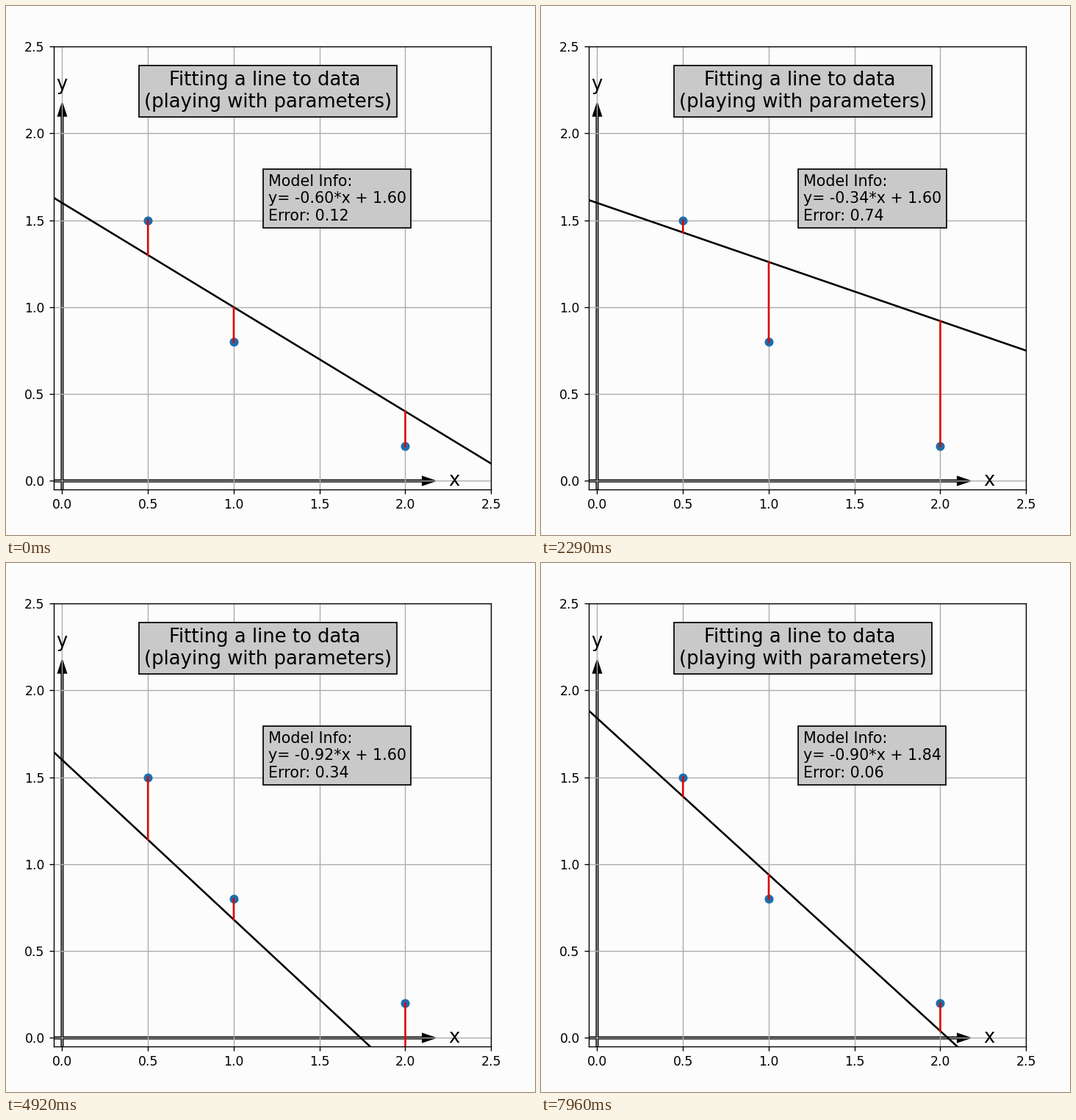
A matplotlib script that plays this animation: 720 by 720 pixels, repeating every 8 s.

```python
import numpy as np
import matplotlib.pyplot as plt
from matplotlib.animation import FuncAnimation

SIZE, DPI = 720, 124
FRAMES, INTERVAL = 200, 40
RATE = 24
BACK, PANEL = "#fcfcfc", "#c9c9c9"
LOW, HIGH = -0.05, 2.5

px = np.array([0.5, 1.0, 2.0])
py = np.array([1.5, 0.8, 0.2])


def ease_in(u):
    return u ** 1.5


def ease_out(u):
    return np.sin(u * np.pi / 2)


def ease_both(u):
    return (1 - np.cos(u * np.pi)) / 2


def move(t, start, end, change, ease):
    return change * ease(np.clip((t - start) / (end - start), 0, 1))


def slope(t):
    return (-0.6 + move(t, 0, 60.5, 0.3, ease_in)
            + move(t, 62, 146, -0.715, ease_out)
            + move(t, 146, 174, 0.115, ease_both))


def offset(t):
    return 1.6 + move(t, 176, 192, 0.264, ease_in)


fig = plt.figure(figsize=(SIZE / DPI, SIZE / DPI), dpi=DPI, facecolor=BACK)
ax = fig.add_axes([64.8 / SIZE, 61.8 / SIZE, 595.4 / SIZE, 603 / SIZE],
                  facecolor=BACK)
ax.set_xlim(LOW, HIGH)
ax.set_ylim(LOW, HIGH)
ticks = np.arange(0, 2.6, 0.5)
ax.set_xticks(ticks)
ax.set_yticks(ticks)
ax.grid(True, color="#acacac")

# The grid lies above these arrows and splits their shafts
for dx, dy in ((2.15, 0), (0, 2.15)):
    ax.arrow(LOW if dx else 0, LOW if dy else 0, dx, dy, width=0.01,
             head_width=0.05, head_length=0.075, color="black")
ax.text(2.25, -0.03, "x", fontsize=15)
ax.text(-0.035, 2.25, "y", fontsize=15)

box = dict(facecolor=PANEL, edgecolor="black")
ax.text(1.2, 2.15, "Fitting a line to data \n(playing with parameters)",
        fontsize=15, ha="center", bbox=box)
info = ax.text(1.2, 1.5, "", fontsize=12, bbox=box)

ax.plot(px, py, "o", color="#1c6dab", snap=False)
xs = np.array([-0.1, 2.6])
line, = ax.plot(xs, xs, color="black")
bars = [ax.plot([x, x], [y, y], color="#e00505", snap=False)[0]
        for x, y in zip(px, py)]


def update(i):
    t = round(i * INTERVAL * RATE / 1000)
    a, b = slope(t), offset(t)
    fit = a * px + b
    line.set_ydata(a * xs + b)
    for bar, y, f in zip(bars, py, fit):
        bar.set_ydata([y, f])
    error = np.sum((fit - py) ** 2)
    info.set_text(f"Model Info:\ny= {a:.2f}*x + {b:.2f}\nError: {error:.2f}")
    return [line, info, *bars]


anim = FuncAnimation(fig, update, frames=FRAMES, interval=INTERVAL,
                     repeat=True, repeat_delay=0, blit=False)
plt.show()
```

--

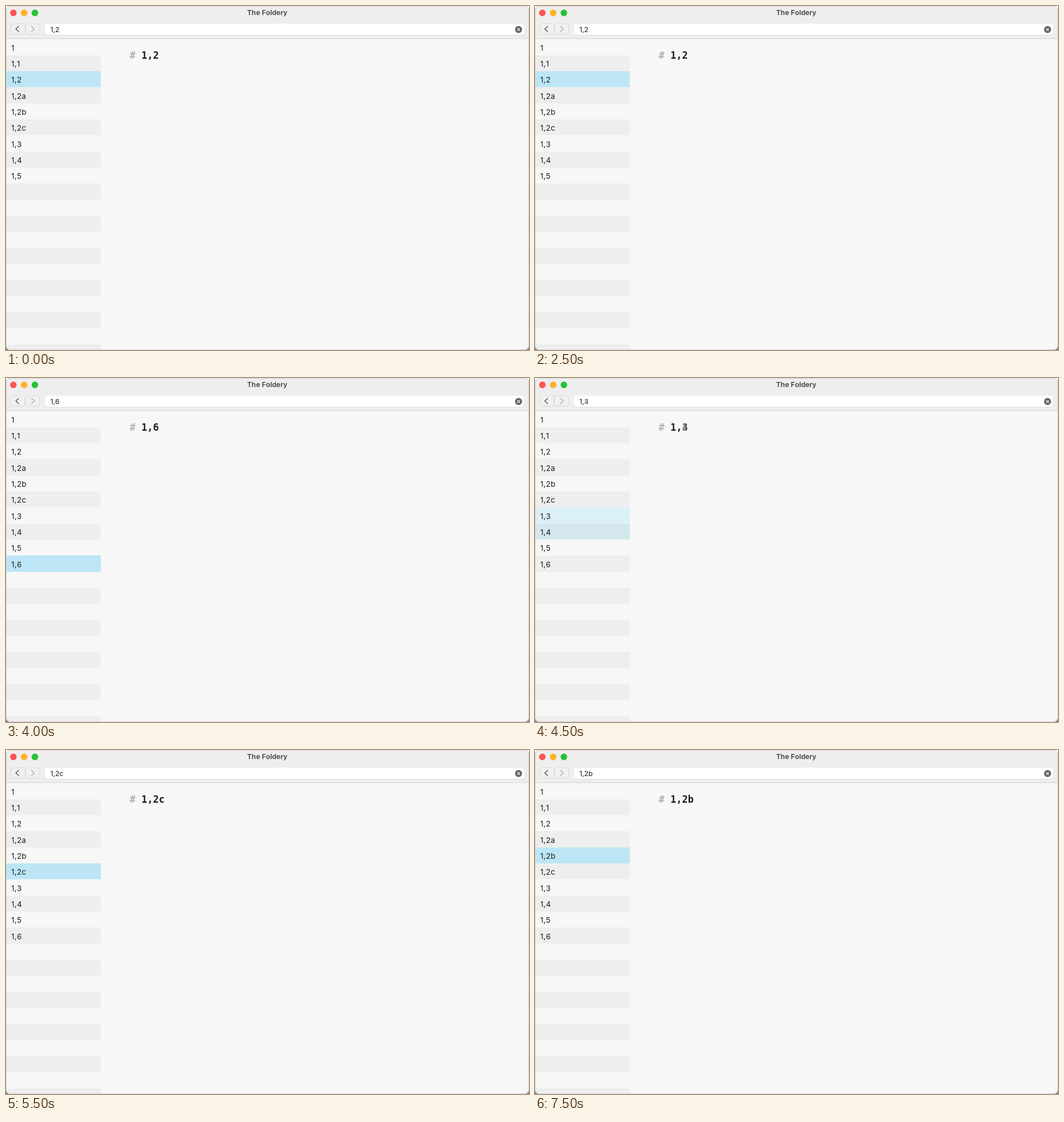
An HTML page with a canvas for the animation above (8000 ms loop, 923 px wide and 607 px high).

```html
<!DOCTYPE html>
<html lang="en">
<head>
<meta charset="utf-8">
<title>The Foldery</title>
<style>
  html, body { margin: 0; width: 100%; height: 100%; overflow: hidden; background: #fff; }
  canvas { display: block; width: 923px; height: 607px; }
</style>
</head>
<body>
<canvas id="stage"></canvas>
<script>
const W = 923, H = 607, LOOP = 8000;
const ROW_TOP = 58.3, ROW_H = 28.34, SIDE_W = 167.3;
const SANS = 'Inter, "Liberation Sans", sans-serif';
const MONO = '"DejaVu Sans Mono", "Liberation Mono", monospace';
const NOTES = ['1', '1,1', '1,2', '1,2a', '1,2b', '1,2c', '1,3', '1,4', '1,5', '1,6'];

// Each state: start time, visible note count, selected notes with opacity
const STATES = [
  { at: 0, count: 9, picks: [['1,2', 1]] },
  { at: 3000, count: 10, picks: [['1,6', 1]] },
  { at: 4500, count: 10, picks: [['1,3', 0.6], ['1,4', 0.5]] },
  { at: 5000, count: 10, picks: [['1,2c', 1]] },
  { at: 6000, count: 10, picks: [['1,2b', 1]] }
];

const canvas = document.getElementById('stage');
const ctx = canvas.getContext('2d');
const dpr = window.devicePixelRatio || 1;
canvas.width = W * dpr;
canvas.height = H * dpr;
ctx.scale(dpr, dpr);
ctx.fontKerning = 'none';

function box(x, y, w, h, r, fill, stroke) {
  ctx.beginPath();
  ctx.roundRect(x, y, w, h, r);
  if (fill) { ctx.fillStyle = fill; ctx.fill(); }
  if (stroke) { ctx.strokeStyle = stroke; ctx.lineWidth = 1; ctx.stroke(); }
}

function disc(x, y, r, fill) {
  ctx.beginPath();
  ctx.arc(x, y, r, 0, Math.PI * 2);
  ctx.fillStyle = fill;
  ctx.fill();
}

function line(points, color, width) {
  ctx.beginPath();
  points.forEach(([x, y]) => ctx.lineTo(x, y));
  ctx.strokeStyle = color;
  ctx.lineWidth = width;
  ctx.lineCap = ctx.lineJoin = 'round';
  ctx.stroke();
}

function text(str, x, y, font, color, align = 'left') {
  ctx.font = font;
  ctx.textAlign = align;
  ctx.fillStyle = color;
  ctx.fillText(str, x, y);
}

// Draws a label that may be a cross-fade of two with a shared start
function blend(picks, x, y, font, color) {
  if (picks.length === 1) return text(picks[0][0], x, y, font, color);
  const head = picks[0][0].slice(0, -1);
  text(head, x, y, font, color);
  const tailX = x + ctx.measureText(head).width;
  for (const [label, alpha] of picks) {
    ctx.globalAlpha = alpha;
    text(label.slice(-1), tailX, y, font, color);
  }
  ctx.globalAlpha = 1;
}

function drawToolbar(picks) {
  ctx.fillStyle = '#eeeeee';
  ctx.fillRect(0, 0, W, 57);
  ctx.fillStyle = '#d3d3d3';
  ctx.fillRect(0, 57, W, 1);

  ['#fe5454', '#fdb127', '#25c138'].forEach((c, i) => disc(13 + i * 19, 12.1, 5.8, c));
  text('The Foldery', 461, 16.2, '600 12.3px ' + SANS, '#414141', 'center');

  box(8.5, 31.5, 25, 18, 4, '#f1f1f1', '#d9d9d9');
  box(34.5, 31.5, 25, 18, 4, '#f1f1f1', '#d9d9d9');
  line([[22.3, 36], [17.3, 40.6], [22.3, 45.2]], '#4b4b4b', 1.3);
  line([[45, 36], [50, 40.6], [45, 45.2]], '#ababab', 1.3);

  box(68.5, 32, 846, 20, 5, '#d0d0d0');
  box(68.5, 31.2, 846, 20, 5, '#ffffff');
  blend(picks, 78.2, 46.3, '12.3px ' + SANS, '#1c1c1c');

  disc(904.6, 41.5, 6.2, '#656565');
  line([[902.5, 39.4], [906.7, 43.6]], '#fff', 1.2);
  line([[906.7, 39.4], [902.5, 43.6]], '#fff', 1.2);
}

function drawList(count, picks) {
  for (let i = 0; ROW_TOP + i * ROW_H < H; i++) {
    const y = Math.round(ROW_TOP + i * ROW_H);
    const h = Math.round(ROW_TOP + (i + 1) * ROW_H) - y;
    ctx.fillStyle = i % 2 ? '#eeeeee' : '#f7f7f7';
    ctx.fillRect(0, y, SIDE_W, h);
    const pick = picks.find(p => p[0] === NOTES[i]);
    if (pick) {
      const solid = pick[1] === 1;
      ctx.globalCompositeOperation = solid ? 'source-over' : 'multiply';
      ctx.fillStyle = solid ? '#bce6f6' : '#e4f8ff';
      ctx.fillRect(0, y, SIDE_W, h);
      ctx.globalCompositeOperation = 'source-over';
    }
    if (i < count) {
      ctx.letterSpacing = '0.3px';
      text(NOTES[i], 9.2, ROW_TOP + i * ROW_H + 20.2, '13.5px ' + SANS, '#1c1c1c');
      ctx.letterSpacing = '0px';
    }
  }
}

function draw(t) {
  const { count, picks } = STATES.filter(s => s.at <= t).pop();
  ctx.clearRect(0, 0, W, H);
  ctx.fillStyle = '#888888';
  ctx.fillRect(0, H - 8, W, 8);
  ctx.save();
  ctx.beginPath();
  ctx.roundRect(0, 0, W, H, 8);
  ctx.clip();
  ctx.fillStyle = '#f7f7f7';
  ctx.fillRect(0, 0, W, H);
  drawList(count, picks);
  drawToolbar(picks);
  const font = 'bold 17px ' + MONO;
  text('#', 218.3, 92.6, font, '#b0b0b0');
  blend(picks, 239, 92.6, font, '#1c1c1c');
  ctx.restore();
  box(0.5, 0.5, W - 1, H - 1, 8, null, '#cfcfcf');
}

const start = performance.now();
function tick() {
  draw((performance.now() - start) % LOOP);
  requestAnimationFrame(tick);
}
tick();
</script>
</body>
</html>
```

==

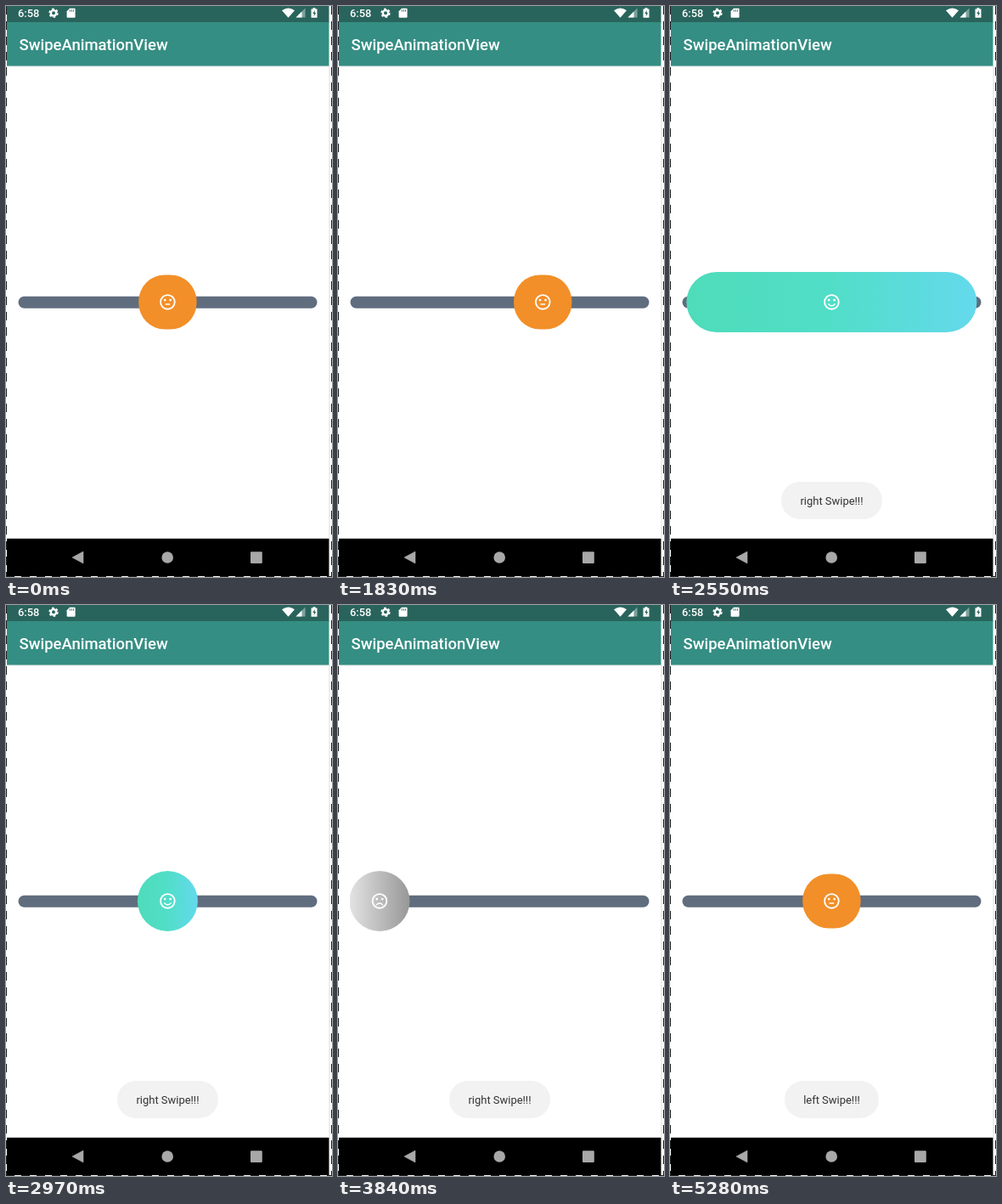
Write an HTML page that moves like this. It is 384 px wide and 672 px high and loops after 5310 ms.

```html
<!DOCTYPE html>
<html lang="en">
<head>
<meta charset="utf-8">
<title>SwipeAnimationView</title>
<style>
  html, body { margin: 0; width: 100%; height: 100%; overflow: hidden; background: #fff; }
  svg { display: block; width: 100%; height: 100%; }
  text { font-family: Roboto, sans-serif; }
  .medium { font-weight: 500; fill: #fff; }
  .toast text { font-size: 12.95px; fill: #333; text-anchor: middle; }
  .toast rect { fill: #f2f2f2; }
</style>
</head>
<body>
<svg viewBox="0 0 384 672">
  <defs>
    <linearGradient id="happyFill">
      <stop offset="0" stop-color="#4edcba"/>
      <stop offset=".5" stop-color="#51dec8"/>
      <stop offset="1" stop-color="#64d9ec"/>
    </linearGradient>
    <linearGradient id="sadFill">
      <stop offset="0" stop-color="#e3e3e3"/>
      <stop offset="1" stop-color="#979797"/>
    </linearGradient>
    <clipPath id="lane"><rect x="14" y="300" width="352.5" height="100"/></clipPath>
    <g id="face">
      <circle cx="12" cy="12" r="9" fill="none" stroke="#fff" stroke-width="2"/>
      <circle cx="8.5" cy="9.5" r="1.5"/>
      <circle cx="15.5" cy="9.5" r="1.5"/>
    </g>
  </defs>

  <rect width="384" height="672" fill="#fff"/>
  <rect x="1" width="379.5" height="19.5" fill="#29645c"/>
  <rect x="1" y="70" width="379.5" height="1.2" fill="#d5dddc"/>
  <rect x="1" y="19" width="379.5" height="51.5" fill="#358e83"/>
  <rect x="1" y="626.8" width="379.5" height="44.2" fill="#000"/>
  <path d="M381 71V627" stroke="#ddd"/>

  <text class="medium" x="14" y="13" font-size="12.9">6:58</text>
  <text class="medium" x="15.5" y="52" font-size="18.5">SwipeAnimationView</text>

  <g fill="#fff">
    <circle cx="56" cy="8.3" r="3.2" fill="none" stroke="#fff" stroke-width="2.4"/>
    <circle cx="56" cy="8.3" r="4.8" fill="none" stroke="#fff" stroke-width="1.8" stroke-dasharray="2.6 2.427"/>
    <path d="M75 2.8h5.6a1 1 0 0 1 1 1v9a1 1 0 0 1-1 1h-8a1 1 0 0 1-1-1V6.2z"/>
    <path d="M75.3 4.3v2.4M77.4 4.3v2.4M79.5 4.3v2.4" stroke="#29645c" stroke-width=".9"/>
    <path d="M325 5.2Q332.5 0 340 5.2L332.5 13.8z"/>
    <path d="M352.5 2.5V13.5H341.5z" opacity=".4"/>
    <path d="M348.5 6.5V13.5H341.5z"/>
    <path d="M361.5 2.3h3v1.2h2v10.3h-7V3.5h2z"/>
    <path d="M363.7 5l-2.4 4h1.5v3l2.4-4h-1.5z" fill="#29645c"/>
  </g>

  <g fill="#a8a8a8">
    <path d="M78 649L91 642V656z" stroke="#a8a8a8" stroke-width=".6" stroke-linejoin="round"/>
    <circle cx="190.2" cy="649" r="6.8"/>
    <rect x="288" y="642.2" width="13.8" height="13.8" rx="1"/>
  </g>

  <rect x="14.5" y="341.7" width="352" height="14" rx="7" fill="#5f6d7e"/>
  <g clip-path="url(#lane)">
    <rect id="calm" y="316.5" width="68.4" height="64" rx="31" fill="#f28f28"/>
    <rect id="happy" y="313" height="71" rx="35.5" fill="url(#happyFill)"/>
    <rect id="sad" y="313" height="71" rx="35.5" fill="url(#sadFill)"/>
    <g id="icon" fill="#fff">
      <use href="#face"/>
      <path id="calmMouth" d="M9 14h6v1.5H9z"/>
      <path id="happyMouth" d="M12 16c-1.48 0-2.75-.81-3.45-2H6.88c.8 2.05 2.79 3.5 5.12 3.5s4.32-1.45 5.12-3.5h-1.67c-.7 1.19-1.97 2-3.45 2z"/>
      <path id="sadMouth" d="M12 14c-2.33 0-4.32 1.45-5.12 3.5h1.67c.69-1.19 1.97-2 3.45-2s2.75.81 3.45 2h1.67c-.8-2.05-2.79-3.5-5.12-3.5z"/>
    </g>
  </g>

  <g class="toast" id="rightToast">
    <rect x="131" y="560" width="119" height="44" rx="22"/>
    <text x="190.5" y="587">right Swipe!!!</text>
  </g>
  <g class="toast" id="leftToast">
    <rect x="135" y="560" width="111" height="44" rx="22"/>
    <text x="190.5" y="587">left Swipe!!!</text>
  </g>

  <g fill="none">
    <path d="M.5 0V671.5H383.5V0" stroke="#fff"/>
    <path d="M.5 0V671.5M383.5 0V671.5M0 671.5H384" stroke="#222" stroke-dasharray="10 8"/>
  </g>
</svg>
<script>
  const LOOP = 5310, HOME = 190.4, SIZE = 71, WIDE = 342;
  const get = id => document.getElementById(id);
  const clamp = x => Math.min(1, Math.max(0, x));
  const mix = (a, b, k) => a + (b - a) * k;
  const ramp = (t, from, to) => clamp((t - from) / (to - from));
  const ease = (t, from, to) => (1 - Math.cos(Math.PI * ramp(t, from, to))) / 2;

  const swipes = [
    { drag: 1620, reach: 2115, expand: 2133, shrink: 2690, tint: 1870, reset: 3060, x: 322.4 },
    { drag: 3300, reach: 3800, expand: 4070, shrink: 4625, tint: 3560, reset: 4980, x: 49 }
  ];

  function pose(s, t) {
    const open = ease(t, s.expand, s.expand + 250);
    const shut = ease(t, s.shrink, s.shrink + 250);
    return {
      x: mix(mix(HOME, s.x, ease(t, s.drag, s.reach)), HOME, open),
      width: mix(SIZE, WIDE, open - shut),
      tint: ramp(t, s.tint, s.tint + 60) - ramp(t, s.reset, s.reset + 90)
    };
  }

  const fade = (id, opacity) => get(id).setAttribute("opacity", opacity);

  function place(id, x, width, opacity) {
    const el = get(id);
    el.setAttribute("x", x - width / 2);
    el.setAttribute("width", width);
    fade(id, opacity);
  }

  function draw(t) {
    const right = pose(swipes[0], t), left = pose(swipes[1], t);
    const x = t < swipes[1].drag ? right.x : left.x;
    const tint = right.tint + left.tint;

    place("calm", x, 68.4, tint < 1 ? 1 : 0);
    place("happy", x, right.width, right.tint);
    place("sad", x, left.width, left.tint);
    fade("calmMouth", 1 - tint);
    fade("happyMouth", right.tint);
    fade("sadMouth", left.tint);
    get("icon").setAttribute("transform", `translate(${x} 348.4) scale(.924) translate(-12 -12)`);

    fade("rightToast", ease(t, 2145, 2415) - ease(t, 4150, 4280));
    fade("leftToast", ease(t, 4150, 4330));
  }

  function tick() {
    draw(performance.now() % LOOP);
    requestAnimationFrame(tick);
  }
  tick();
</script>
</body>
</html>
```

PROBLEM >>
In the entries above, count each line that holds "black". Give the total and nothing else.

WRITTEN SOLUTION >>
3